Package: glibc-source Version: 2.28-1 Severity: important autopkgtest fails while trying to test whether glibc in unstable could migrate to testing: https://ci.debian.net/data/autopkgtest/testing/amd64/c/cross-toolchain-base/1438735/log.gz > tar -x -f /usr/src/glibc/glibc-2.28.tar.xz > cp -a /usr/src/glibc/debian/ glibc-2.28 > cd glibc-2.28 ; \ > QUILT_PATCHES=/tmp/autopkgtest-lxc.ufw2cd2w/downtmp/build.UwU/src/debian/patches/glibc/debian > quilt --quiltrc /dev/null push -a && \ > rm -rf .pc/ > Applying patch dpkg-shlibs.patch > patching file debian/rules.d/debhelper.mk > > Applying patch local-kill-locales.patch > patching file debian/rules > patching file localedata/SUPPORTED > Hunk #1 FAILED at 2. > 1 out of 1 hunk FAILED -- rejects in file localedata/SUPPORTED I think this means glibc-source should have a Breaks: on some binary package that gets installed by cross-toolchain-base's autopkgtest, so that the testing migration infrastructure knows that cross-toolchain-base 28 and glibc-source 2.28 is not a valid combination. Unfortunately, cross-toolchain-base's d/tests/control doesn't include any binary packages built by cross-toolchain-base. Perhaps one needs to be added, as a way to tell the testing migration infrastructure what is going on? Presumably this also means that cross-toolchain-base's autopkgtest is not actually testing anything about the previously built .debs, which seems contrary to the design of autopkgtest. I would have expected an autopkgtest for cross-toolchain-base to be something more like this: - install linux-libc-dev-arm64-cross, libc6-arm64-cross, etc. - use them to compile and link a "hello, world" arm64 executable - (optionally) use qemu or something to run it where the choice of arm64 is arbitrary, but should ideally not match the architecture of the CI infrastructure. smcv
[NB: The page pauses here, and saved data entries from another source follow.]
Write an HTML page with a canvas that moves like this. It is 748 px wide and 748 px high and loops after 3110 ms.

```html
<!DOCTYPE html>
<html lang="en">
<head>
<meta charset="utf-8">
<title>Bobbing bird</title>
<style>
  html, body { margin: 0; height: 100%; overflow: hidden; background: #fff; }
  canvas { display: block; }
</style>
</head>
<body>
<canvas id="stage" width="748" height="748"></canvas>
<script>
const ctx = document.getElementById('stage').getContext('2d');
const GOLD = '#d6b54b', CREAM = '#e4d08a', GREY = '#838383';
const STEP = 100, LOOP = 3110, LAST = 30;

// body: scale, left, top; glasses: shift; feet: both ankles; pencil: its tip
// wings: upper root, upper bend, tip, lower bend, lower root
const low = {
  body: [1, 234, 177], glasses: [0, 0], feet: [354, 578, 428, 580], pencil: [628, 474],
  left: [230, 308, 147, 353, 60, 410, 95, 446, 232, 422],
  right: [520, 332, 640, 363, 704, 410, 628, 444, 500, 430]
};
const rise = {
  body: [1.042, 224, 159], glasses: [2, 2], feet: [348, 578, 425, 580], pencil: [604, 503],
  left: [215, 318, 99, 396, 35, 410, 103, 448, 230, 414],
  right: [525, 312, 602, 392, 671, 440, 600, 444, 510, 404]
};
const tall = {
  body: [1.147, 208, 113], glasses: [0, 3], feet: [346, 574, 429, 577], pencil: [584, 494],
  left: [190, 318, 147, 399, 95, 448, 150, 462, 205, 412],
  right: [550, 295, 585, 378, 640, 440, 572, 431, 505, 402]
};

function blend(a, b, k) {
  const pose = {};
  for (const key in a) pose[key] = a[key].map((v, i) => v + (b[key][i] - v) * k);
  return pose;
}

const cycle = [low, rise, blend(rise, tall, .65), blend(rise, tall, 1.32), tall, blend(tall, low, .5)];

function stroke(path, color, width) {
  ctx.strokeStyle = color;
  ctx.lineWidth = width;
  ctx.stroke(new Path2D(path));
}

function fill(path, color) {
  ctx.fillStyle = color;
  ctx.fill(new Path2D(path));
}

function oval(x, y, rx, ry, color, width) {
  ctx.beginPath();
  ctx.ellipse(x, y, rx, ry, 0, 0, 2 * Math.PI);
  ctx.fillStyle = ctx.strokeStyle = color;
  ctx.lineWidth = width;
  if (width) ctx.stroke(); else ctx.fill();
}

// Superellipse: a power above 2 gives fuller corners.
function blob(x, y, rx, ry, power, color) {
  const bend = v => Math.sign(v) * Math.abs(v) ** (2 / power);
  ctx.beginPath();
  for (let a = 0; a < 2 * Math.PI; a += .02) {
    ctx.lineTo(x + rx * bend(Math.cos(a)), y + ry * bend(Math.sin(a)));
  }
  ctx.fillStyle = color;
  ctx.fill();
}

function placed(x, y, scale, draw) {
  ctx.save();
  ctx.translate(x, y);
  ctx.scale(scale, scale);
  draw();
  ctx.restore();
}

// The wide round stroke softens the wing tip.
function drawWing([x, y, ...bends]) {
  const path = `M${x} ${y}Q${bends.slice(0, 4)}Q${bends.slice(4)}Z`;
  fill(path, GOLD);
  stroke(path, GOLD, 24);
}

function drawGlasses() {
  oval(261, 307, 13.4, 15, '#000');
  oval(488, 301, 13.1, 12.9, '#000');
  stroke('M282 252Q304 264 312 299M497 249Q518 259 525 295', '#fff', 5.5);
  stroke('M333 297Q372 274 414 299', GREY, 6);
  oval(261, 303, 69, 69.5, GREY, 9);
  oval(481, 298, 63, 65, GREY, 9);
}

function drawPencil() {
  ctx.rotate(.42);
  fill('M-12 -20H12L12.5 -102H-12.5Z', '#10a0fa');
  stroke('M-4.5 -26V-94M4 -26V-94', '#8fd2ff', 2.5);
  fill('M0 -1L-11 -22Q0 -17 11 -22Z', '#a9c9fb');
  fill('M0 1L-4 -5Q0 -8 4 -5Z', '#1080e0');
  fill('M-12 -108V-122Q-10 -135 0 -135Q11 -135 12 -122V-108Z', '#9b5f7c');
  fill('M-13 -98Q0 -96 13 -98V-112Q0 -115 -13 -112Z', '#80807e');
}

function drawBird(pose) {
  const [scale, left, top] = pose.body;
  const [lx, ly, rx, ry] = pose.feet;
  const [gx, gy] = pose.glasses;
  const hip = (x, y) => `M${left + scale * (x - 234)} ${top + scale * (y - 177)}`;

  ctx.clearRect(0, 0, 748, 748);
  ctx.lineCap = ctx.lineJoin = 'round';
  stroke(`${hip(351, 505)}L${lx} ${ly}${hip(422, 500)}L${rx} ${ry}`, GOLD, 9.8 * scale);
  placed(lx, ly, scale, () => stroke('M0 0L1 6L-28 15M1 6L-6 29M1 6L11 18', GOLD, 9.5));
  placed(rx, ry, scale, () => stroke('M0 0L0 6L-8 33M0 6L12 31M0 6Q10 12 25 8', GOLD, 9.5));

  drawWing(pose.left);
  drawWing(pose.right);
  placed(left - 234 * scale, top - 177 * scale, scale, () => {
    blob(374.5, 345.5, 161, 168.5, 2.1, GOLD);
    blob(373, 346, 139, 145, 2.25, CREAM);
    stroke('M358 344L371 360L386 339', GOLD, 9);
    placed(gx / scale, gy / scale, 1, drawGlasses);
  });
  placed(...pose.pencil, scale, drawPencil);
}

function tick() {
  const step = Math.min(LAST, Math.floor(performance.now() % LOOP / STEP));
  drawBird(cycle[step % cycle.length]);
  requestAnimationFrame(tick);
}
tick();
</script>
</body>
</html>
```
On Wed, 23 Feb 2011 at 13:52:35 -0800, Steve Langasek wrote: we almost certainly will not be using the path which has been enabled in glibc up to now, namely /lib/i486-linux-gnu. I'd heard that, and was somewhat concerned about whether that'd block multiarch for yet another release cycle; I'm glad to hear it isn't. One possibility that occurred to me is adding a Pre-Depends on a new package (multiarch-enabler, perhaps) which is arch:any and just contains this file: # /etc/ld.so.conf.d/x86-linux-glibc.conf /lib/x86-linux-glibc /usr/lib/x86-linux-glibc Am I right in thinking that (probably only needed for the native architecture, even) would be enough to bootstrap support for the multiarch paths in the native architecture's linker far enough to perform the upgrade? A future libc6 could even Replace it or something. (It'd be a bit subtle by being transitively Essential, though.) S -- To UNSUBSCRIBE, email to debian-glibc-requ...@lists.debian.org with a subject of unsubscribe. Trouble? Contact listmas...@lists.debian.org Archive: http://lists.debian.org/20110223225551.ga17...@reptile.pseudorandom.co.uk